Airborne Peace

Article excerpt

In Rwanda, Radio La Benevolencia uses soap operas to heal ethnic tensions

ON WEDNESDAYS IN Rwanda, just before sundown, the radios come to life. Farmers lay down their tools to gather under shade trees, fan clubs take their usual seats in the bars, and a hush settles over prison courtyards.

Each week, an estimated 85 percent of radio listeners in Rwanda tune their radio dials to the soap opera Musekeweya (New Dawn). Using a Romeo and Juliet plot to symbolize Hutus and Tutsis, the program teaches listeners how to prevent ethnic violence, embrace reconciliation, and heal the wounds of the past

In 1994, radio-borne hate propaganda helped prompt a Hutuled genocide of 75 percent of the ethnic minority Tutsis. Within three months, the genocide wiped out 10 percent of the Rwandan population - some 750,000 victims. Now, Musekeweya is reclaiming the radio to help survivors live together again.

"Musekeweya helped me calm down," says Kennedy Munyangeyo, a 36-year-old filmmaker from Kigali who lost his two brothers, several uncles, and a sister to the genocide. "I used to think that we should react by hating the people who did the genocide, but after ayear of listening to the show, I realize that if someone did a bad thing, the answer is not to react by doing more bad things," he says. "For this country to go forward we need to be honest and free in our spirits and minds."
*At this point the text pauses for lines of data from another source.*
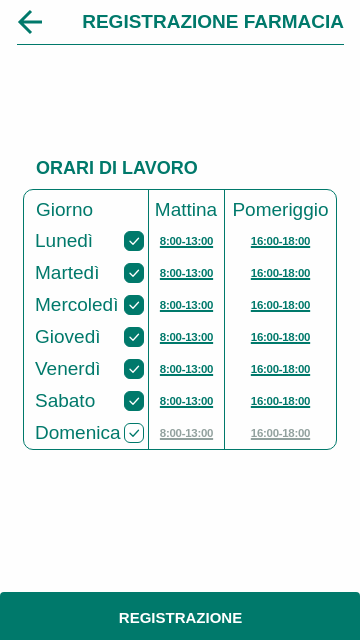
<!DOCTYPE html>
<html lang="it">
<head>
<meta charset="utf-8">
<title>Registrazione farmacia</title>
<style>
:root { --green: #00796b; --muted: #92a19e; --paper: #fefefe; --white: #fff; }
* { box-sizing: border-box; margin: 0; padding: 0; }
body { width: 360px; height: 640px; overflow: hidden; background: var(--paper); color: var(--green); font-family: "Liberation Sans", Arial, sans-serif; }
.screen { width: 360px; height: 640px; display: flex; flex-direction: column; overflow: hidden; }
a { color: inherit; }
.topbar { height: 45px; margin: 0 16px 0 17px; border-bottom: 1px solid var(--green); display: flex; align-items: center; justify-content: space-between; white-space: nowrap; }
.back { width: 26px; height: 26px; display: block; }
.back svg, .check svg { display: block; }
h1 { font-size: 19px; line-height: 22px; }
main { flex: 1; padding: 112px 23px 0; }
h2 { font-size: 18px; line-height: 22px; padding-left: 13px; margin-bottom: 10px; white-space: nowrap; }
.hours { width: 314px; height: 261px; border: 1px solid var(--green); border-radius: 10px; display: grid; grid-template-columns: 124px 76px 112px; }
.column { display: grid; grid-template-rows: 35px repeat(7, 32px); height: 260px; font-size: 19px; white-space: nowrap; }
.column + .column { border-left: 1px solid var(--green); justify-items: center; }
.column > * { display: flex; align-items: center; }
h3 { font-size: 19px; font-weight: 400; padding-top: 4px; }
.days h3 { padding-left: 12px; }
.morning h3 { padding-right: 1px; }
.day { justify-content: space-between; padding: 0 4px 0 11px; }
.check { width: 20px; height: 20px; border-radius: 6px; border: 1px solid var(--green); background: var(--green); color: var(--white); }
.check.off { background: var(--white); color: var(--green); }
.time { font-size: 11.5px; font-weight: 700; letter-spacing: -0.3px; text-decoration: underline; text-decoration-thickness: 1.5px; text-underline-offset: 1px; text-decoration-skip-ink: none; }
.time.off { color: var(--muted); }
.submit { height: 48px; background: var(--green); color: var(--white); border-radius: 4px 4px 0 0; display: flex; align-items: center; justify-content: center; font-size: 15px; font-weight: 700; text-decoration: none; padding: 2px 0 0 1px; }
</style>
</head>
<body>
<svg width="0" height="0" style="position:absolute" aria-hidden="true">
  <defs>
    <path id="tick" d="M5 9.3 L8 12.3 L13.5 6.3" fill="none" stroke="currentColor" stroke-width="1.3" stroke-linecap="round" stroke-linejoin="round"/>
  </defs>
</svg>
<div class="screen">
  <header class="topbar">
    <a class="back" href="#" aria-label="Indietro"><svg width="26" height="26" viewBox="0 0 26 26"><path d="M14 2 L3 13 L14 24 M3 13 H25" fill="none" stroke="currentColor" stroke-width="3"/></svg></a>
    <h1>REGISTRAZIONE FARMACIA</h1>
  </header>
  <main>
    <h2>ORARI DI LAVORO</h2>
    <section class="hours">
      <div class="column days">
        <h3>Giorno</h3>
        <div class="day">Lunedì <span class="check"><svg width="18" height="18"><use href="#tick"/></svg></span></div>
        <div class="day">Martedì <span class="check"><svg width="18" height="18"><use href="#tick"/></svg></span></div>
        <div class="day">Mercoledì <span class="check"><svg width="18" height="18"><use href="#tick"/></svg></span></div>
        <div class="day">Giovedì <span class="check"><svg width="18" height="18"><use href="#tick"/></svg></span></div>
        <div class="day">Venerdì <span class="check"><svg width="18" height="18"><use href="#tick"/></svg></span></div>
        <div class="day">Sabato <span class="check"><svg width="18" height="18"><use href="#tick"/></svg></span></div>
        <div class="day">Domenica <span class="check off"><svg width="18" height="18"><use href="#tick"/></svg></span></div>
      </div>
      <div class="column morning">
        <h3>Mattina</h3>
        <a class="time" href="#">8:00-13:00</a>
        <a class="time" href="#">8:00-13:00</a>
        <a class="time" href="#">8:00-13:00</a>
        <a class="time" href="#">8:00-13:00</a>
        <a class="time" href="#">8:00-13:00</a>
        <a class="time" href="#">8:00-13:00</a>
        <a class="time off" href="#">8:00-13:00</a>
      </div>
      <div class="column afternoon">
        <h3>Pomeriggio</h3>
        <a class="time" href="#">16:00-18:00</a>
        <a class="time" href="#">16:00-18:00</a>
        <a class="time" href="#">16:00-18:00</a>
        <a class="time" href="#">16:00-18:00</a>
        <a class="time" href="#">16:00-18:00</a>
        <a class="time" href="#">16:00-18:00</a>
        <a class="time off" href="#">16:00-18:00</a>
      </div>
    </section>
  </main>
  <a class="submit" href="#">REGISTRAZIONE</a>
</div>
</body>
</html>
Created by the Dutch nonprofit Radio La Benevolencija, in conjunction with some of the foremost psychologists, traumatologists, and university researchers in the United States, Musekeweya was first broadcast in 2003 on the government-controlled Radio Rwanda. Local Rwandans write the stories, and a cast of 35 Rwandan actors read the parts in Kinyarwanda, the country's main language. Today, Musekeweya can also be heard on privately owned radio stations in Burundi and the Democratic Republic of the Congo. Each week, soap coordinator Aimable Twahirwa receives up to 120 letters from fans. The show is so popular, he says, that parents are naming their children after the characters. And at a recent festival, more than 10,000 fans showed up to meet the actors. "The actors, they are like small gods here," he says.

Yet the listeners are not just worshipful followers. Instead, finds a recent study, they are more likely than non-listeners to stand up to authority and to voice their own opinions. This kind of civic leadership can stop the slide toward genocide, says psychologist Ervin Staub. "Genocide is a societal process," he notes. "It takes not only bad leaders, but also followers and those who stand by and do nothing."


Musekeweya crackled onto the airwaves at a crucial moment in Rwandan history. In the late 19908, 1.5 million of the country's 8 million people were accused of participating in the genocide. The legal system and prisons were not prepared for this influx of cases, so community leaders created some 10,000 village tribunals, or "gacacas." After judgment from a jury of their peers, convicted participants could reduce their punishments through communal labor.

Because the genocide was so vast, convicted war criminals were also the neighbors, coworkers, and in-laws of the innocent "The accused would soon be free and returning to these villages, and it was very traumatizing to everyone who lived there," explains George Weiss, founder of Radio La Benevolencija.

At that time, Staub, a psychology professor at the University of Massachusetts, and Laurie Pearlman, a traumatologist at the Headington Institute in Pasadena, Calif., had just finished a three-year reconciliation training program in Rwanda. Their seminars reflected Staub's theory of the origins of genocide: It begins with scapegoating, leading to destructive ideology, and then culminates in actual violence. He describes his research in his book Roots of Evil.

"Government and nonprofit leaders at our workshops wanted us to reach a wider audience," says Pearlman. …